━━━━━ Exercise data

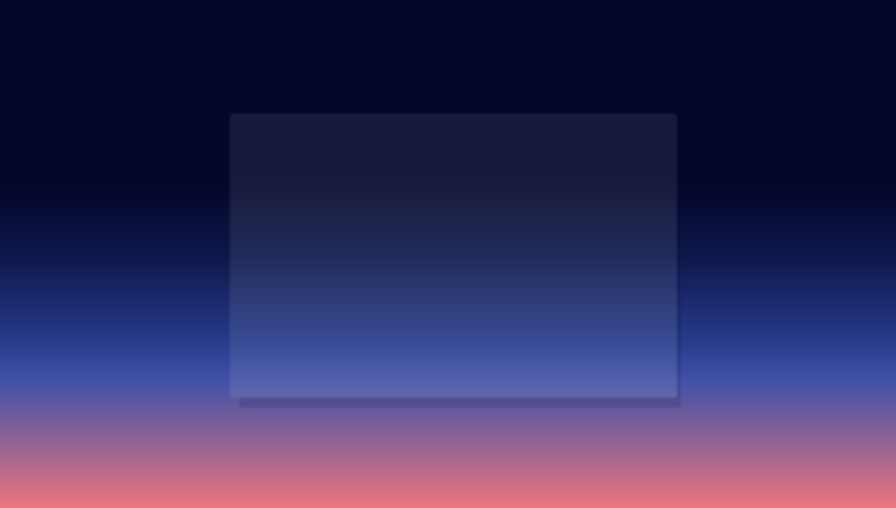
Write a Shadertoy shader that draws this background.

```glsl
#define PANEL_MIN vec2(0.2565, 0.2170)
#define PANEL_MAX vec2(0.7555, 0.7765)
#define SHADOW_MIN vec2(0.2670, 0.1970)
#define SHADOW_MAX vec2(0.7600, 0.7600)
#define CORNER 0.008
#define EDGE_BLUR 0.0045
#define PANEL_TINT 0.085
#define SHADOW_TINT 0.13

const vec3 NIGHT = vec3(0.012, 0.020, 0.160);
const vec3 INDIGO = vec3(0.050, 0.090, 0.285);
const vec3 BLUE = vec3(0.145, 0.225, 0.535);
const vec3 VIOLET = vec3(0.255, 0.320, 0.655);
const vec3 CORAL = vec3(0.920, 0.460, 0.490);

float ramp(float from, float to, float x) {
    return clamp((x - from) / (to - from), 0.0, 1.0);
}

// Dusk sky, from the coral horizon up to the night
vec3 sky(float height) {
    vec3 color = mix(CORAL, VIOLET, ramp(0.0, 0.25, height));
    color = mix(color, BLUE, ramp(0.25, 0.334, height));
    color = mix(color, INDIGO, ramp(0.334, 0.50, height));
    return mix(color, NIGHT, ramp(0.50, 0.645, height));
}

float roundedBox(vec2 p, vec2 halfSize, float radius) {
    vec2 q = abs(p) - halfSize + radius;
    return length(max(q, 0.0)) + min(max(q.x, q.y), 0.0) - radius;
}

// Soft coverage of a box given by its corners as fractions of the canvas
float boxMask(vec2 uv, vec2 lower, vec2 upper) {
    vec2 scale = vec2(iResolution.x / iResolution.y, 1.0);
    vec2 center = 0.5 * (lower + upper);
    float d = roundedBox((uv - center) * scale, 0.5 * (upper - lower) * scale, CORNER);
    return 1.0 - smoothstep(-EDGE_BLUR, EDGE_BLUR, d);
}

void mainImage(out vec4 fragColor, in vec2 fragCoord) {
    vec2 uv = fragCoord / iResolution.xy;
    vec3 color = sky(uv.y);

    // Offset shadow, hidden beneath the panel
    float panel = boxMask(uv, PANEL_MIN, PANEL_MAX);
    float shadow = boxMask(uv, SHADOW_MIN, SHADOW_MAX) * (1.0 - panel);
    color = mix(color, NIGHT, SHADOW_TINT * shadow);

    // Translucent pale panel
    color = mix(color, vec3(1.0), PANEL_TINT * panel);

    fragColor = vec4(color, 1.0);
}
```
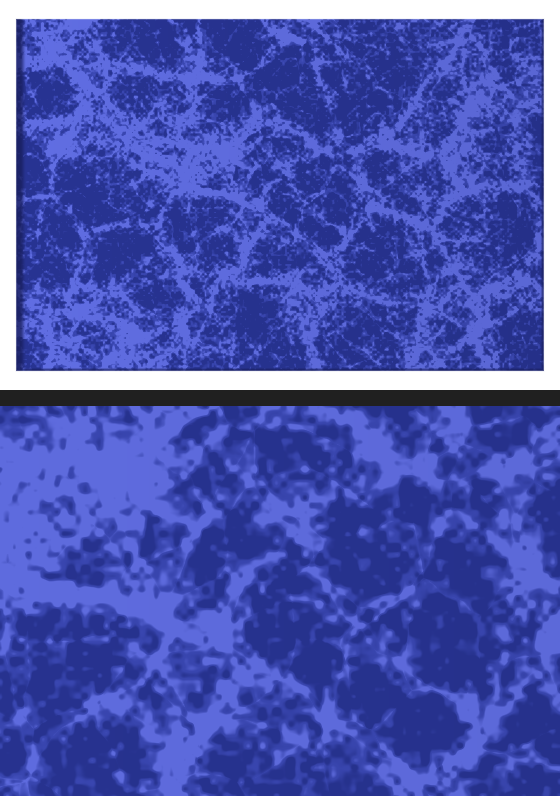
Top, the full canvas; bottom, a detail of the centre.
A Shadertoy shader for this texture:

```glsl
// Blue crackled leather cover with pale grainy creases, lying on white.
#define DEEP vec3(0.09, 0.11, 0.35)
#define DARK vec3(0.15, 0.195, 0.555)
#define MID vec3(0.22, 0.27, 0.68)
#define BRIGHT vec3(0.365, 0.415, 0.86)
#define MARGIN vec2(0.0415, 0.0490)
#define EDGE_BLUR 0.0022
#define SPINE_WIDTH 0.026
#define GRAIN_SCALE 165.0
#define GRAIN_AMOUNT 0.95
#define CRACK_SCALE 4.6
#define CREASE_COUNT 38

float hash(vec2 p) {
    return fract(sin(dot(p, vec2(127.1, 311.7))) * 43758.5453);
}

vec2 hash2(vec2 p) {
    return vec2(hash(p), hash(p + 57.3));
}

float noise(vec2 p) {
    vec2 cell = floor(p), f = fract(p);
    f = f * f * (3.0 - 2.0 * f);
    float low = mix(hash(cell), hash(cell + vec2(1, 0)), f.x);
    float high = mix(hash(cell + vec2(0, 1)), hash(cell + vec2(1, 1)), f.x);
    return mix(low, high, f.y);
}

float fbm(vec2 p) {
    float sum = 0.0, weight = 0.5;
    for (int i = 0; i < 4; i++) {
        sum += weight * noise(p);
        p = mat2(1.6, 1.2, -1.2, 1.6) * p + 7.1;
        weight *= 0.5;
    }
    return sum / 0.9375;
}

// Bright along the borders of irregular cells, fading into them
float cracks(vec2 p, float width) {
    vec2 cell = floor(p);
    float nearest = 9.0, second = 9.0;
    for (int y = -1; y <= 1; y++)
    for (int x = -1; x <= 1; x++) {
        vec2 id = cell + vec2(x, y);
        float d = length(id + hash2(id) - p);
        second = min(second, max(nearest, d));
        nearest = min(nearest, d);
    }
    return exp(-(second - nearest) / width);
}

// Scattered straight creases of random length and direction
float creases(vec2 p, float aspect) {
    float strongest = 0.0;
    for (int i = 0; i < CREASE_COUNT; i++) {
        vec2 seed = vec2(float(i), 3.7);
        vec2 center = hash2(seed) * vec2(aspect, 1.0);
        float angle = 3.1416 * hash(seed + 11.0);
        float halfLength = mix(0.05, 0.17, hash(seed + 23.0));
        float width = mix(0.004, 0.014, hash(seed + 31.0));
        vec2 dir = vec2(cos(angle), sin(angle));
        vec2 q = p - center;
        float along = clamp(dot(q, dir), -halfLength, halfLength);
        float taper = 1.0 - 0.6 * abs(along) / halfLength;
        strongest = max(strongest, taper * exp(-length(q - dir * along) / width));
    }
    return strongest;
}

// How much pale pigment the leather carries at a point
float pigment(vec2 p, float aspect) {
    vec2 warp = vec2(fbm(p * 7.0), fbm(p * 7.0 + 40.0)) - 0.5;
    vec2 q = p + 0.09 * warp;
    float patchA = smoothstep(0.25, 0.65, fbm(p * 3.0 + 5.0));
    float patchB = smoothstep(0.25, 0.65, fbm(p * 4.0 + 19.0));
    float amount = 0.50 * patchA * cracks(q * CRACK_SCALE, 0.11);
    amount += 0.42 * patchB * cracks(q * CRACK_SCALE * 1.8 + 9.0, 0.12);
    amount += 0.25 * cracks(q * CRACK_SCALE * 3.4 + 23.0, 0.12);
    amount += 0.38 * creases(p + 0.035 * warp, aspect);
    amount += 0.75 * (fbm(p * 5.0 + 71.0) - 0.5);
    float grain = 0.6 * noise(p * GRAIN_SCALE) + 0.4 * noise(p * GRAIN_SCALE * 0.5 + 13.0);
    return amount + GRAIN_AMOUNT * (grain - 0.5);
}

void mainImage(out vec4 fragColor, in vec2 fragCoord) {
    vec2 p = fragCoord / iResolution.y;
    float aspect = iResolution.x / iResolution.y;

    // Leather tones
    float amount = pigment(p, aspect);
    vec3 color = mix(DARK, MID, smoothstep(0.07, 0.27, amount));
    color = mix(color, BRIGHT, smoothstep(0.28, 0.48, amount));

    // Paler sheen towards the left, shaded spine and rims
    color *= 1.0 + 0.07 * (0.5 - p.x / aspect);
    vec2 low = p - MARGIN;
    vec2 high = vec2(aspect, 1.0) - MARGIN - p;
    float spine = 1.0 - smoothstep(0.4 * SPINE_WIDTH, SPINE_WIDTH, low.x);
    float rim = 1.0 - smoothstep(0.002, 0.009, min(low.y, high.x));
    color = mix(color, DEEP, max(0.75 * spine, 0.65 * rim));

    // Cover outline on white
    float inside = min(min(low.x, low.y), min(high.x, high.y));
    float cover = smoothstep(-EDGE_BLUR, EDGE_BLUR, inside);
    fragColor = vec4(mix(vec3(1.0), color, cover), 1.0);
}
```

━━━━━━━━━━

Copy out every line above without change, dropping the pictures.

Write a Shadertoy shader that draws this background.

```glsl
#define PANEL_MIN vec2(0.2565, 0.2170)
#define PANEL_MAX vec2(0.7555, 0.7765)
#define SHADOW_MIN vec2(0.2670, 0.1970)
#define SHADOW_MAX vec2(0.7600, 0.7600)
#define CORNER 0.008
#define EDGE_BLUR 0.0045
#define PANEL_TINT 0.085
#define SHADOW_TINT 0.13

const vec3 NIGHT = vec3(0.012, 0.020, 0.160);
const vec3 INDIGO = vec3(0.050, 0.090, 0.285);
const vec3 BLUE = vec3(0.145, 0.225, 0.535);
const vec3 VIOLET = vec3(0.255, 0.320, 0.655);
const vec3 CORAL = vec3(0.920, 0.460, 0.490);

float ramp(float from, float to, float x) {
    return clamp((x - from) / (to - from), 0.0, 1.0);
}

// Dusk sky, from the coral horizon up to the night
vec3 sky(float height) {
    vec3 color = mix(CORAL, VIOLET, ramp(0.0, 0.25, height));
    color = mix(color, BLUE, ramp(0.25, 0.334, height));
    color = mix(color, INDIGO, ramp(0.334, 0.50, height));
    return mix(color, NIGHT, ramp(0.50, 0.645, height));
}

float roundedBox(vec2 p, vec2 halfSize, float radius) {
    vec2 q = abs(p) - halfSize + radius;
    return length(max(q, 0.0)) + min(max(q.x, q.y), 0.0) - radius;
}

// Soft coverage of a box given by its corners as fractions of the canvas
float boxMask(vec2 uv, vec2 lower, vec2 upper) {
    vec2 scale = vec2(iResolution.x / iResolution.y, 1.0);
    vec2 center = 0.5 * (lower + upper);
    float d = roundedBox((uv - center) * scale, 0.5 * (upper - lower) * scale, CORNER);
    return 1.0 - smoothstep(-EDGE_BLUR, EDGE_BLUR, d);
}

void mainImage(out vec4 fragColor, in vec2 fragCoord) {
    vec2 uv = fragCoord / iResolution.xy;
    vec3 color = sky(uv.y);

    // Offset shadow, hidden beneath the panel
    float panel = boxMask(uv, PANEL_MIN, PANEL_MAX);
    float shadow = boxMask(uv, SHADOW_MIN, SHADOW_MAX) * (1.0 - panel);
    color = mix(color, NIGHT, SHADOW_TINT * shadow);

    // Translucent pale panel
    color = mix(color, vec3(1.0), PANEL_TINT * panel);

    fragColor = vec4(color, 1.0);
}
```
Top, the full canvas; bottom, a detail of the centre.
A Shadertoy shader for this texture:

```glsl
// Blue crackled leather cover with pale grainy creases, lying on white.
#define DEEP vec3(0.09, 0.11, 0.35)
#define DARK vec3(0.15, 0.195, 0.555)
#define MID vec3(0.22, 0.27, 0.68)
#define BRIGHT vec3(0.365, 0.415, 0.86)
#define MARGIN vec2(0.0415, 0.0490)
#define EDGE_BLUR 0.0022
#define SPINE_WIDTH 0.026
#define GRAIN_SCALE 165.0
#define GRAIN_AMOUNT 0.95
#define CRACK_SCALE 4.6
#define CREASE_COUNT 38

float hash(vec2 p) {
    return fract(sin(dot(p, vec2(127.1, 311.7))) * 43758.5453);
}

vec2 hash2(vec2 p) {
    return vec2(hash(p), hash(p + 57.3));
}

float noise(vec2 p) {
    vec2 cell = floor(p), f = fract(p);
    f = f * f * (3.0 - 2.0 * f);
    float low = mix(hash(cell), hash(cell + vec2(1, 0)), f.x);
    float high = mix(hash(cell + vec2(0, 1)), hash(cell + vec2(1, 1)), f.x);
    return mix(low, high, f.y);
}

float fbm(vec2 p) {
    float sum = 0.0, weight = 0.5;
    for (int i = 0; i < 4; i++) {
        sum += weight * noise(p);
        p = mat2(1.6, 1.2, -1.2, 1.6) * p + 7.1;
        weight *= 0.5;
    }
    return sum / 0.9375;
}

// Bright along the borders of irregular cells, fading into them
float cracks(vec2 p, float width) {
    vec2 cell = floor(p);
    float nearest = 9.0, second = 9.0;
    for (int y = -1; y <= 1; y++)
    for (int x = -1; x <= 1; x++) {
        vec2 id = cell + vec2(x, y);
        float d = length(id + hash2(id) - p);
        second = min(second, max(nearest, d));
        nearest = min(nearest, d);
    }
    return exp(-(second - nearest) / width);
}

// Scattered straight creases of random length and direction
float creases(vec2 p, float aspect) {
    float strongest = 0.0;
    for (int i = 0; i < CREASE_COUNT; i++) {
        vec2 seed = vec2(float(i), 3.7);
        vec2 center = hash2(seed) * vec2(aspect, 1.0);
        float angle = 3.1416 * hash(seed + 11.0);
        float halfLength = mix(0.05, 0.17, hash(seed + 23.0));
        float width = mix(0.004, 0.014, hash(seed + 31.0));
        vec2 dir = vec2(cos(angle), sin(angle));
        vec2 q = p - center;
        float along = clamp(dot(q, dir), -halfLength, halfLength);
        float taper = 1.0 - 0.6 * abs(along) / halfLength;
        strongest = max(strongest, taper * exp(-length(q - dir * along) / width));
    }
    return strongest;
}

// How much pale pigment the leather carries at a point
float pigment(vec2 p, float aspect) {
    vec2 warp = vec2(fbm(p * 7.0), fbm(p * 7.0 + 40.0)) - 0.5;
    vec2 q = p + 0.09 * warp;
    float patchA = smoothstep(0.25, 0.65, fbm(p * 3.0 + 5.0));
    float patchB = smoothstep(0.25, 0.65, fbm(p * 4.0 + 19.0));
    float amount = 0.50 * patchA * cracks(q * CRACK_SCALE, 0.11);
    amount += 0.42 * patchB * cracks(q * CRACK_SCALE * 1.8 + 9.0, 0.12);
    amount += 0.25 * cracks(q * CRACK_SCALE * 3.4 + 23.0, 0.12);
    amount += 0.38 * creases(p + 0.035 * warp, aspect);
    amount += 0.75 * (fbm(p * 5.0 + 71.0) - 0.5);
    float grain = 0.6 * noise(p * GRAIN_SCALE) + 0.4 * noise(p * GRAIN_SCALE * 0.5 + 13.0);
    return amount + GRAIN_AMOUNT * (grain - 0.5);
}

void mainImage(out vec4 fragColor, in vec2 fragCoord) {
    vec2 p = fragCoord / iResolution.y;
    float aspect = iResolution.x / iResolution.y;

    // Leather tones
    float amount = pigment(p, aspect);
    vec3 color = mix(DARK, MID, smoothstep(0.07, 0.27, amount));
    color = mix(color, BRIGHT, smoothstep(0.28, 0.48, amount));

    // Paler sheen towards the left, shaded spine and rims
    color *= 1.0 + 0.07 * (0.5 - p.x / aspect);
    vec2 low = p - MARGIN;
    vec2 high = vec2(aspect, 1.0) - MARGIN - p;
    float spine = 1.0 - smoothstep(0.4 * SPINE_WIDTH, SPINE_WIDTH, low.x);
    float rim = 1.0 - smoothstep(0.002, 0.009, min(low.y, high.x));
    color = mix(color, DEEP, max(0.75 * spine, 0.65 * rim));

    // Cover outline on white
    float inside = min(min(low.x, low.y), min(high.x, high.y));
    float cover = smoothstep(-EDGE_BLUR, EDGE_BLUR, inside);
    fragColor = vec4(mix(vec3(1.0), color, cover), 1.0);
}
```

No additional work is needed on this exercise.